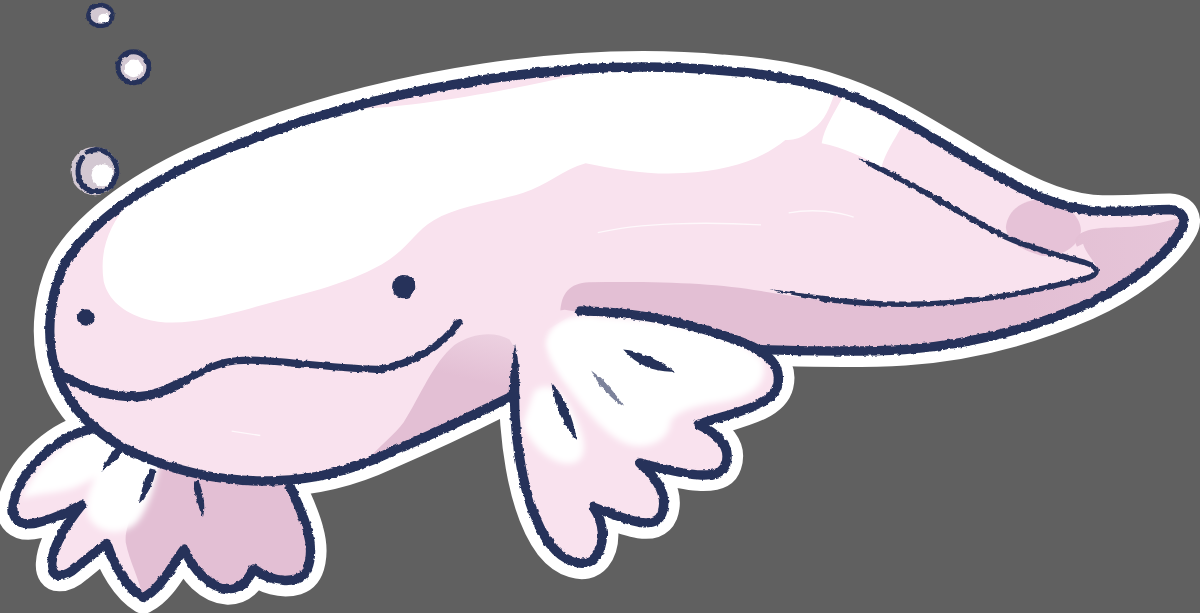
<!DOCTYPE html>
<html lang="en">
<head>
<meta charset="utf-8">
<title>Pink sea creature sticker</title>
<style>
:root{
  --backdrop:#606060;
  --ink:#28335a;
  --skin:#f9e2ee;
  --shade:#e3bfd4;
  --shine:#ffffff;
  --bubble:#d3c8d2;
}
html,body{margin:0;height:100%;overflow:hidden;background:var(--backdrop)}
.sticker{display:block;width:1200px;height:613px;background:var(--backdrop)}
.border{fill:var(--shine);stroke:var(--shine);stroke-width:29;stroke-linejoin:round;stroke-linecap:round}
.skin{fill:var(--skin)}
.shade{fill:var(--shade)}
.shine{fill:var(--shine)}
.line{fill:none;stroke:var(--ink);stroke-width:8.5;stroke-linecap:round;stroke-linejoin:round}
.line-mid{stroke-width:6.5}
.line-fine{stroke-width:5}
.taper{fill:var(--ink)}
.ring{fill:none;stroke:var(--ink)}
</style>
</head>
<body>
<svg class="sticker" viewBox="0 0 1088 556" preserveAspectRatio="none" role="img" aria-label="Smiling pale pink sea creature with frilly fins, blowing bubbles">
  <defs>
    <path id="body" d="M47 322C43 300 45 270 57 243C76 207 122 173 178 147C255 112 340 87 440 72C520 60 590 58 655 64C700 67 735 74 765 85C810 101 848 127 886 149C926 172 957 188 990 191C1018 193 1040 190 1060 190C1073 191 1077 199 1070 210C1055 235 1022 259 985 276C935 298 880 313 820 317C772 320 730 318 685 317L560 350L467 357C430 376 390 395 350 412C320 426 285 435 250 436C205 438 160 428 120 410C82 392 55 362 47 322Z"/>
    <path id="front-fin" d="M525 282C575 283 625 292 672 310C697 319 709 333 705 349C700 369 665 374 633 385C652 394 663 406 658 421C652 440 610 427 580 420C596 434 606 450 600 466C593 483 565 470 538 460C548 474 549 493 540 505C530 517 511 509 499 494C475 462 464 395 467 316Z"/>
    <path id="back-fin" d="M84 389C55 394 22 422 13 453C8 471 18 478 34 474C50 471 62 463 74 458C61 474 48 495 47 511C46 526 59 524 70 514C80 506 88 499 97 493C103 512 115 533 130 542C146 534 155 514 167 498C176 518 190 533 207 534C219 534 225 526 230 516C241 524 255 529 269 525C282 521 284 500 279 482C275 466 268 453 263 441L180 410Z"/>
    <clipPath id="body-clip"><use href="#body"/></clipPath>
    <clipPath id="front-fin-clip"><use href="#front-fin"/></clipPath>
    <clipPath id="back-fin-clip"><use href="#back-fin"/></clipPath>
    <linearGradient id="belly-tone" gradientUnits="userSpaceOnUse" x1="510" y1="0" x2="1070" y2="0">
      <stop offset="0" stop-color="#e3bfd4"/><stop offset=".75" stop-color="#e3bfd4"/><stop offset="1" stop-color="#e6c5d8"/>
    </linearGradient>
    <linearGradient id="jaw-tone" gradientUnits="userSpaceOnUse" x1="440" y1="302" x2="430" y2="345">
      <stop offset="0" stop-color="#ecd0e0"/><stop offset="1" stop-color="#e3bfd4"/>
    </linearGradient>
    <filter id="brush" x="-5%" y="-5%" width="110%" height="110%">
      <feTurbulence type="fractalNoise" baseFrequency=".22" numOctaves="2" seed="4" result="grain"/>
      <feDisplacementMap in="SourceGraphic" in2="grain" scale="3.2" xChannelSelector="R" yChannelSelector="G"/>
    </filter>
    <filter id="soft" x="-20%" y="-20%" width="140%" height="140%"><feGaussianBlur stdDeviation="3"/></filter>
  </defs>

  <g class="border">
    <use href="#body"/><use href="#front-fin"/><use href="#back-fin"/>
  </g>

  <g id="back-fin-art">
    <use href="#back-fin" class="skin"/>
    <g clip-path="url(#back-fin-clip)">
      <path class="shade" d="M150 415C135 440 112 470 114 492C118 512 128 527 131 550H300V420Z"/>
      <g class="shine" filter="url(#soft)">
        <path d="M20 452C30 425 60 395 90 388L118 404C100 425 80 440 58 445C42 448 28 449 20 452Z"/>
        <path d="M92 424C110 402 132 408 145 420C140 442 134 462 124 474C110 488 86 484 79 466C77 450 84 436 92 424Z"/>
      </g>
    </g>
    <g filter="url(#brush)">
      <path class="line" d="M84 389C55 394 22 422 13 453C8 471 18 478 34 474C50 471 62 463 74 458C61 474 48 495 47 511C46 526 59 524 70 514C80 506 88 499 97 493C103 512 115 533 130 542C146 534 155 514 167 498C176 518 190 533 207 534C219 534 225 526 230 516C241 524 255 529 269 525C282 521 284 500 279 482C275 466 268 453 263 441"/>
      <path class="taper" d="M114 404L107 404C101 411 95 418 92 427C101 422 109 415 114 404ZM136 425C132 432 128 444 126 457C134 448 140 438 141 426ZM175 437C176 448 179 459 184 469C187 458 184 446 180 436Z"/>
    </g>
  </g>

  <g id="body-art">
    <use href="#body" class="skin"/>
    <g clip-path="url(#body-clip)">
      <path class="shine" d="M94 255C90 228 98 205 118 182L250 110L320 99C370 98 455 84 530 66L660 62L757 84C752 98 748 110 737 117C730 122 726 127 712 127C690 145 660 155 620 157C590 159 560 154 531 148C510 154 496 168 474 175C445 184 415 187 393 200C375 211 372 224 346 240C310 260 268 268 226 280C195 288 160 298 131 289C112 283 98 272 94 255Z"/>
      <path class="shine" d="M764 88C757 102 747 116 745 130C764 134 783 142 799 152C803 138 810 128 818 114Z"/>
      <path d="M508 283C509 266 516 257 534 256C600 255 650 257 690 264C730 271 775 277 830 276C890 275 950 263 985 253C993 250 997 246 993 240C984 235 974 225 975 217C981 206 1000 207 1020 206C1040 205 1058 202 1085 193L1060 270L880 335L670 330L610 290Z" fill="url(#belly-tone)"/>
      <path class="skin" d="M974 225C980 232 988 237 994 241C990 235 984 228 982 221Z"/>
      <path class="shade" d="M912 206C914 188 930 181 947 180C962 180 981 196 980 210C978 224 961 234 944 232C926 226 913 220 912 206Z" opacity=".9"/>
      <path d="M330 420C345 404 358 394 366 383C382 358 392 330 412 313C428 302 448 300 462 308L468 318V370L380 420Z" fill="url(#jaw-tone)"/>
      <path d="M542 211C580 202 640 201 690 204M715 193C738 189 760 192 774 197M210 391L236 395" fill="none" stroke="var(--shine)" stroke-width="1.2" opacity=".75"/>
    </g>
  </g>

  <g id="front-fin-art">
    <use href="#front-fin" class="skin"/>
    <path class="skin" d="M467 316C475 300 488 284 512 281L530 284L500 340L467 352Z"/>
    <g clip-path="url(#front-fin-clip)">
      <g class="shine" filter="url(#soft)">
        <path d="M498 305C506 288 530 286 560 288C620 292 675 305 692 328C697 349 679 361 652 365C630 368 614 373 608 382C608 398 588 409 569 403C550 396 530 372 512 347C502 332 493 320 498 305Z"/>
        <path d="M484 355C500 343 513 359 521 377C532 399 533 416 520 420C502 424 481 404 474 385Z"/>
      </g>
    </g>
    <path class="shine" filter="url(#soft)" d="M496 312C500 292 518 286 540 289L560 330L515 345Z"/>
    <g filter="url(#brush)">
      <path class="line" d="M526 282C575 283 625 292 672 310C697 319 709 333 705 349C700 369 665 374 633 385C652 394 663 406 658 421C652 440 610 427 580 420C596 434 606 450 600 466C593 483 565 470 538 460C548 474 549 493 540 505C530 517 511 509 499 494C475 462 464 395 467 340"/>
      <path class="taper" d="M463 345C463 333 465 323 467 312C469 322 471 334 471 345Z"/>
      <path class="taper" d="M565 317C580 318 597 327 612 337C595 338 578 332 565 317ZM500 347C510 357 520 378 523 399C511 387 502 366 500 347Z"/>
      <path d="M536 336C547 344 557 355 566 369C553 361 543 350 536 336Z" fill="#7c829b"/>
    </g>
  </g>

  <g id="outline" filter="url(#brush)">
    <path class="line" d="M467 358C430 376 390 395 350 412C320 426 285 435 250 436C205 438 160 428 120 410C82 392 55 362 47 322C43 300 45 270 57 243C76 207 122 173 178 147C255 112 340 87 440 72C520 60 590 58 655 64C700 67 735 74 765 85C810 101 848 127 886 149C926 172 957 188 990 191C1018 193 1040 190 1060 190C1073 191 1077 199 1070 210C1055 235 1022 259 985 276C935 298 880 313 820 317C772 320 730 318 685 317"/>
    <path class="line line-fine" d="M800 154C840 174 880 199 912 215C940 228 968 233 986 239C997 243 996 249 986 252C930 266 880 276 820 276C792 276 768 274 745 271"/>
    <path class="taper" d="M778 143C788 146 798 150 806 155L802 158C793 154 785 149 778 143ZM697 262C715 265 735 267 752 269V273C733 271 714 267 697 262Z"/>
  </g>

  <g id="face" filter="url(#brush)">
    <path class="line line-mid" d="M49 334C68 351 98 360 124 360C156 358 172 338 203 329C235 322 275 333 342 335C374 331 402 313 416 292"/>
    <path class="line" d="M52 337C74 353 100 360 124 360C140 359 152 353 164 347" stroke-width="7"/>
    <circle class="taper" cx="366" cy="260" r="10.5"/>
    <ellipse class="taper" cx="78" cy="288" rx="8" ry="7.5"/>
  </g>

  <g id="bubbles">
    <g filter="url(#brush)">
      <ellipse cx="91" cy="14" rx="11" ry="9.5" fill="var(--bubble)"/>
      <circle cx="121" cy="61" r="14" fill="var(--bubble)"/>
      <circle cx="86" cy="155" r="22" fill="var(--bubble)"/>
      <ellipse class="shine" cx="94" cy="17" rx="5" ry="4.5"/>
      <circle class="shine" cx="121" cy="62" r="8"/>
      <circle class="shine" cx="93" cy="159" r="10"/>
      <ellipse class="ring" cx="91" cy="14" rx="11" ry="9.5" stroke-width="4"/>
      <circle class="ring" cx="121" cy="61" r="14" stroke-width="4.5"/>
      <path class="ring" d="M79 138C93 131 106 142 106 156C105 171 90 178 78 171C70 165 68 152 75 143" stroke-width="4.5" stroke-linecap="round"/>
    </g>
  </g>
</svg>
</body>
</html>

# [The task]
If a line in the records above contains the string "stroke", copy that line out.

# [Finished exercise]
.border{fill:var(--shine);stroke:var(--shine);stroke-width:29;stroke-linejoin:round;stroke-linecap:round}
.line{fill:none;stroke:var(--ink);stroke-width:8.5;stroke-linecap:round;stroke-linejoin:round}
.line-mid{stroke-width:6.5}
.line-fine{stroke-width:5}
.ring{fill:none;stroke:var(--ink)}
      <path d="M542 211C580 202 640 201 690 204M715 193C738 189 760 192 774 197M210 391L236 395" fill="none" stroke="var(--shine)" stroke-width="1.2" opacity=".75"/>
    <path class="line" d="M52 337C74 353 100 360 124 360C140 359 152 353 164 347" stroke-width="7"/>
      <ellipse class="ring" cx="91" cy="14" rx="11" ry="9.5" stroke-width="4"/>
      <circle class="ring" cx="121" cy="61" r="14" stroke-width="4.5"/>
      <path class="ring" d="M79 138C93 131 106 142 106 156C105 171 90 178 78 171C70 165 68 152 75 143" stroke-width="4.5" stroke-linecap="round"/>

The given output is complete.